"Another great need is in the nursing sector: we have so few hospitals with so few beds that many sick people often have to be discharged after a short time before they are actually healthy. That is why we want to do something for those who are sent home from hospital but cannot be cared for by their relatives, because some do not have the necessary nursing skills. Moreover, it happens often enough that sick people are simply abandoned and have to go home because they would die anyway. Often the families are not able to care for them sufficiently. So, as another project, we decided to build a kind of hospice where we take care of those who don't get the right care either at home or in hospital because they are not sick enough for the hospital but too sick for the families."
Maria from Sundumbili township died in the summer of 1992 simply due to neglect. She was not acutely ill, so there was no bed for her in the hospital, but her relatives, two frail old women, could not provide the care she needed. She died of malnutrition and a bad wound infection because she had laid down heavily. Cases like Maria's are unfortunately not exceptional. The Brotherhood is therefore planning to build a care centre for needy sick people who cannot be cared for in the hospital any more than at home.

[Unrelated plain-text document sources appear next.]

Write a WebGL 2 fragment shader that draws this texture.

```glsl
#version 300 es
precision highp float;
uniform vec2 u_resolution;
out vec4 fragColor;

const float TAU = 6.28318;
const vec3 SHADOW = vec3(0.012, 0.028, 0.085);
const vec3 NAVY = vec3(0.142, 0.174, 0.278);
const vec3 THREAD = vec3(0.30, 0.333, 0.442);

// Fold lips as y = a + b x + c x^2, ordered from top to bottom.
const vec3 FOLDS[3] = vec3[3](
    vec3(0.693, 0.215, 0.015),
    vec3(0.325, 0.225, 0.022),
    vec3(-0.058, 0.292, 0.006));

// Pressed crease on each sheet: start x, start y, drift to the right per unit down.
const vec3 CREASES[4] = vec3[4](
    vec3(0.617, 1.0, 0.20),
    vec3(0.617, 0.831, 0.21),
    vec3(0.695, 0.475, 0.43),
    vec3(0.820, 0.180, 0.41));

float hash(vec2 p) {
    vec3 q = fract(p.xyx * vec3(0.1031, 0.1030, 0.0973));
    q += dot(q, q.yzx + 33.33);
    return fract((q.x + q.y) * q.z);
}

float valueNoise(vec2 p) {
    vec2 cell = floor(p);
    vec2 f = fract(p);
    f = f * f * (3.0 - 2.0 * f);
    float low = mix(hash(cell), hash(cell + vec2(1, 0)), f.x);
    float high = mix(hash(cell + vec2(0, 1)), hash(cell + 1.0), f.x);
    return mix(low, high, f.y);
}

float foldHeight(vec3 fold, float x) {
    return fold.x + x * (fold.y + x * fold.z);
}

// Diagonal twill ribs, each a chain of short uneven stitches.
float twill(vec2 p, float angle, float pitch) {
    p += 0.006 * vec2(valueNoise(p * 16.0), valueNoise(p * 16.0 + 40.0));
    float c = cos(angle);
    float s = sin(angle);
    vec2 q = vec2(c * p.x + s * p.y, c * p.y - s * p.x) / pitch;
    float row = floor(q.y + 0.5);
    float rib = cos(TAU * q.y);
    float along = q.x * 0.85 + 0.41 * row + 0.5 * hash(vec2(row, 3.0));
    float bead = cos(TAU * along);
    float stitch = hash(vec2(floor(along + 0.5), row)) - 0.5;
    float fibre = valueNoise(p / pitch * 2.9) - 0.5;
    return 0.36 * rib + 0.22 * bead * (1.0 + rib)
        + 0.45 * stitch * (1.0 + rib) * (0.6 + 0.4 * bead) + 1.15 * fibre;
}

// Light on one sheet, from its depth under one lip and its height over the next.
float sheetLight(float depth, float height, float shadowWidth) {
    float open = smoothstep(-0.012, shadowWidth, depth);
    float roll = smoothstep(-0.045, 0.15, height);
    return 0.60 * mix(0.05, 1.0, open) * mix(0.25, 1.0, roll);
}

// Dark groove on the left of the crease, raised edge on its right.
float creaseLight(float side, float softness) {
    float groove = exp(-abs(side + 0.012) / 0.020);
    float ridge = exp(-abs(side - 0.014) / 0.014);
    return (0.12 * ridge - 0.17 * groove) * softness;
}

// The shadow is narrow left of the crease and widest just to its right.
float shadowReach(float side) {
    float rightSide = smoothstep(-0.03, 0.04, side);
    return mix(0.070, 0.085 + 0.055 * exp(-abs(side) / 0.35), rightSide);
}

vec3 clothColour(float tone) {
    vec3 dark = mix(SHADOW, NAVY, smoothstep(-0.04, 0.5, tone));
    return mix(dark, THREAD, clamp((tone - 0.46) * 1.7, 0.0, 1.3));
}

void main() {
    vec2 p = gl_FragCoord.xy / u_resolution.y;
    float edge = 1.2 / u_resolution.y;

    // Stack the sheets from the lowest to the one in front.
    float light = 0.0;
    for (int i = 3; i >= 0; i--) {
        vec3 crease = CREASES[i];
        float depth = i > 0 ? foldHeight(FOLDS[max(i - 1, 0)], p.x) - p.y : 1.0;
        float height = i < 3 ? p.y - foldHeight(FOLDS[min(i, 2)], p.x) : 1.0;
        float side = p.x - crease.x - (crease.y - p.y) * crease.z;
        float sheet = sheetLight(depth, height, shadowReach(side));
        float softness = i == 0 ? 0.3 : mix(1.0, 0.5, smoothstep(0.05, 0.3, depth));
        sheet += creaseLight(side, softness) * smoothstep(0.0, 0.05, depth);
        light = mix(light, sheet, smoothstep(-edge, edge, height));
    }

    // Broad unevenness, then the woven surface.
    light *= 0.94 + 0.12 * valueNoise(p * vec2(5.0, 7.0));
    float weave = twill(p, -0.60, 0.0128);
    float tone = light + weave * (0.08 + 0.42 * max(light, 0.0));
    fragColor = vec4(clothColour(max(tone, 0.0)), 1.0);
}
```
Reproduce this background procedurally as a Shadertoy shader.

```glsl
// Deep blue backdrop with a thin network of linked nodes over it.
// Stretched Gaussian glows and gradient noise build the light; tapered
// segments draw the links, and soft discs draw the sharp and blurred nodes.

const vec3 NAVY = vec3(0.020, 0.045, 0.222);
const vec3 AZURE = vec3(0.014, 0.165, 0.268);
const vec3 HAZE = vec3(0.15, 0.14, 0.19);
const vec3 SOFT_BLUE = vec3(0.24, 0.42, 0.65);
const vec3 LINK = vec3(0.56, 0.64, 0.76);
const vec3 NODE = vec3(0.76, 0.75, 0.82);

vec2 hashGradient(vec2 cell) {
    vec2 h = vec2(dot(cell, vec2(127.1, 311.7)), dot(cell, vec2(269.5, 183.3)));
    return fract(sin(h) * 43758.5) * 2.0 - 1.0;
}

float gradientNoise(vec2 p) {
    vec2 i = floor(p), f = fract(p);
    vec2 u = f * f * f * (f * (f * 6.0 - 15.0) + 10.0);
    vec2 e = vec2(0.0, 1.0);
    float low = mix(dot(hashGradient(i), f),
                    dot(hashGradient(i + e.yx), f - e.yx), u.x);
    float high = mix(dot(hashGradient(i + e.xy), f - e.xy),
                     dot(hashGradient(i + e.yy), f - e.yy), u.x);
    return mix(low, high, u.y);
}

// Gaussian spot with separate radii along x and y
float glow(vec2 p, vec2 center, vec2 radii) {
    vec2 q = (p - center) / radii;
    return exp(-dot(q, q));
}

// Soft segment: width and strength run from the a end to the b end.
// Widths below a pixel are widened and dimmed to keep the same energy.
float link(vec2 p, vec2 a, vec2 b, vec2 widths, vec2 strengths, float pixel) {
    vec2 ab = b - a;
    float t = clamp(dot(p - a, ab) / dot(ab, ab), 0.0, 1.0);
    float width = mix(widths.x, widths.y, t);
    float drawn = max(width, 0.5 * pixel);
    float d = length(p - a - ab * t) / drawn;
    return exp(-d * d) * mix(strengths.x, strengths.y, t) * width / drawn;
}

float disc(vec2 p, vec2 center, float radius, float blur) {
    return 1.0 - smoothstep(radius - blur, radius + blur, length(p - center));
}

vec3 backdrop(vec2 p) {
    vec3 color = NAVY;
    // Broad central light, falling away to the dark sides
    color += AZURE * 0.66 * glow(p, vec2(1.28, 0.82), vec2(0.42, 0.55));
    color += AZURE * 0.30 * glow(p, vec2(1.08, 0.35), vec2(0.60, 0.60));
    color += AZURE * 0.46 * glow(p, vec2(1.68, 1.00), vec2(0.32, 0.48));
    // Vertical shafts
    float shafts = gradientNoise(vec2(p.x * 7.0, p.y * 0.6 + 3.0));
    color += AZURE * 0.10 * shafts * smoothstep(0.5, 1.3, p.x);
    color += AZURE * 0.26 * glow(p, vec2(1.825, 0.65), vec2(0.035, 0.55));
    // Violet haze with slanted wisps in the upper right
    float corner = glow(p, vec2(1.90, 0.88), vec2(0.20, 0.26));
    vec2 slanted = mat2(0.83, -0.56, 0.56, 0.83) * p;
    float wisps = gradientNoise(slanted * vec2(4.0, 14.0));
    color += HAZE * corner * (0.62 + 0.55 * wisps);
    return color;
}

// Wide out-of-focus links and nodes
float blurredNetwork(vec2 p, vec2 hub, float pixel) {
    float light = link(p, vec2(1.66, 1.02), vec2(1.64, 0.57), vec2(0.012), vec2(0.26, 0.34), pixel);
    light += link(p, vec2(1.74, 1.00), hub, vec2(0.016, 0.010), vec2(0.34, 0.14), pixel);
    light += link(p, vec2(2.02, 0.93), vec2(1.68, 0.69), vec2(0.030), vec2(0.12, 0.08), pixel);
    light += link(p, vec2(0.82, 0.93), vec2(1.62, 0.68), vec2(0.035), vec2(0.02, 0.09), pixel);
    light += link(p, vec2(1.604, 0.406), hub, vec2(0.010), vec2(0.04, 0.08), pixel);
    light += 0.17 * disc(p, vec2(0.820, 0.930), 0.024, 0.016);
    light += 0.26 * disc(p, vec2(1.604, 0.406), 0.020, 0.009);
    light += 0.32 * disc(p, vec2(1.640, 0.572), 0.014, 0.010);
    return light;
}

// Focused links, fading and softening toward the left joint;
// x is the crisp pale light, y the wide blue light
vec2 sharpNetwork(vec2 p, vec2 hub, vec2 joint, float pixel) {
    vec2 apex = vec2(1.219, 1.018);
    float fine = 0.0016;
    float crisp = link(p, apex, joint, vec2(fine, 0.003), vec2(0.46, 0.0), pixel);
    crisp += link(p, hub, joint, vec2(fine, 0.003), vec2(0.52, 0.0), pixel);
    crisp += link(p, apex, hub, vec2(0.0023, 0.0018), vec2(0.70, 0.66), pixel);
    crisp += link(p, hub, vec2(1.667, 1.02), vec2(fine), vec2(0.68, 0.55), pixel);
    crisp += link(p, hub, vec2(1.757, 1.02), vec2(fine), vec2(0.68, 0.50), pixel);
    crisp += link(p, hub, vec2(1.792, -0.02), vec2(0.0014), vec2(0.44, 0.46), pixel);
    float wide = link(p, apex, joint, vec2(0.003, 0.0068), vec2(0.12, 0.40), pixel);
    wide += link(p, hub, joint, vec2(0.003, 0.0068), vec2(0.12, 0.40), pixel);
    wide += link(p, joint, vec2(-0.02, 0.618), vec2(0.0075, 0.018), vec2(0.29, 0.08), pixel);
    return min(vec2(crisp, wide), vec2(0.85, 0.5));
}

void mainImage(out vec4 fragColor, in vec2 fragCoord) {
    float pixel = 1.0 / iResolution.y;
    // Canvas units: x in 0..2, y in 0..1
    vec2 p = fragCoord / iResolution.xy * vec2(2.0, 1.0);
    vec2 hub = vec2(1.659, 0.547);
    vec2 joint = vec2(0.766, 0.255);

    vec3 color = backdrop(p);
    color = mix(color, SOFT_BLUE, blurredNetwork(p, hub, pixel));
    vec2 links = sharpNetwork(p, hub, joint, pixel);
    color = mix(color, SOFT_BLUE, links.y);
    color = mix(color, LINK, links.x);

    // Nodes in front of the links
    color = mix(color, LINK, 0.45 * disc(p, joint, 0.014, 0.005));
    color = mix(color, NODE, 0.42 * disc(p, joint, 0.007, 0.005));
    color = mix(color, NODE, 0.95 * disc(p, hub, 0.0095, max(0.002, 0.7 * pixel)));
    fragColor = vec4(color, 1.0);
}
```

The care centre is intended to fulfil a twofold task, firstly, to enable relatives to care for the sick and infirm themselves through health and nursing courses, and secondly, to provide an extended home for those who would otherwise be neglected.
Our "home" or "hospice" project still needs much preparation. - 5 May 1993
We are currently in negotiations with the Ministry of Health to clarify the preliminary legal issues.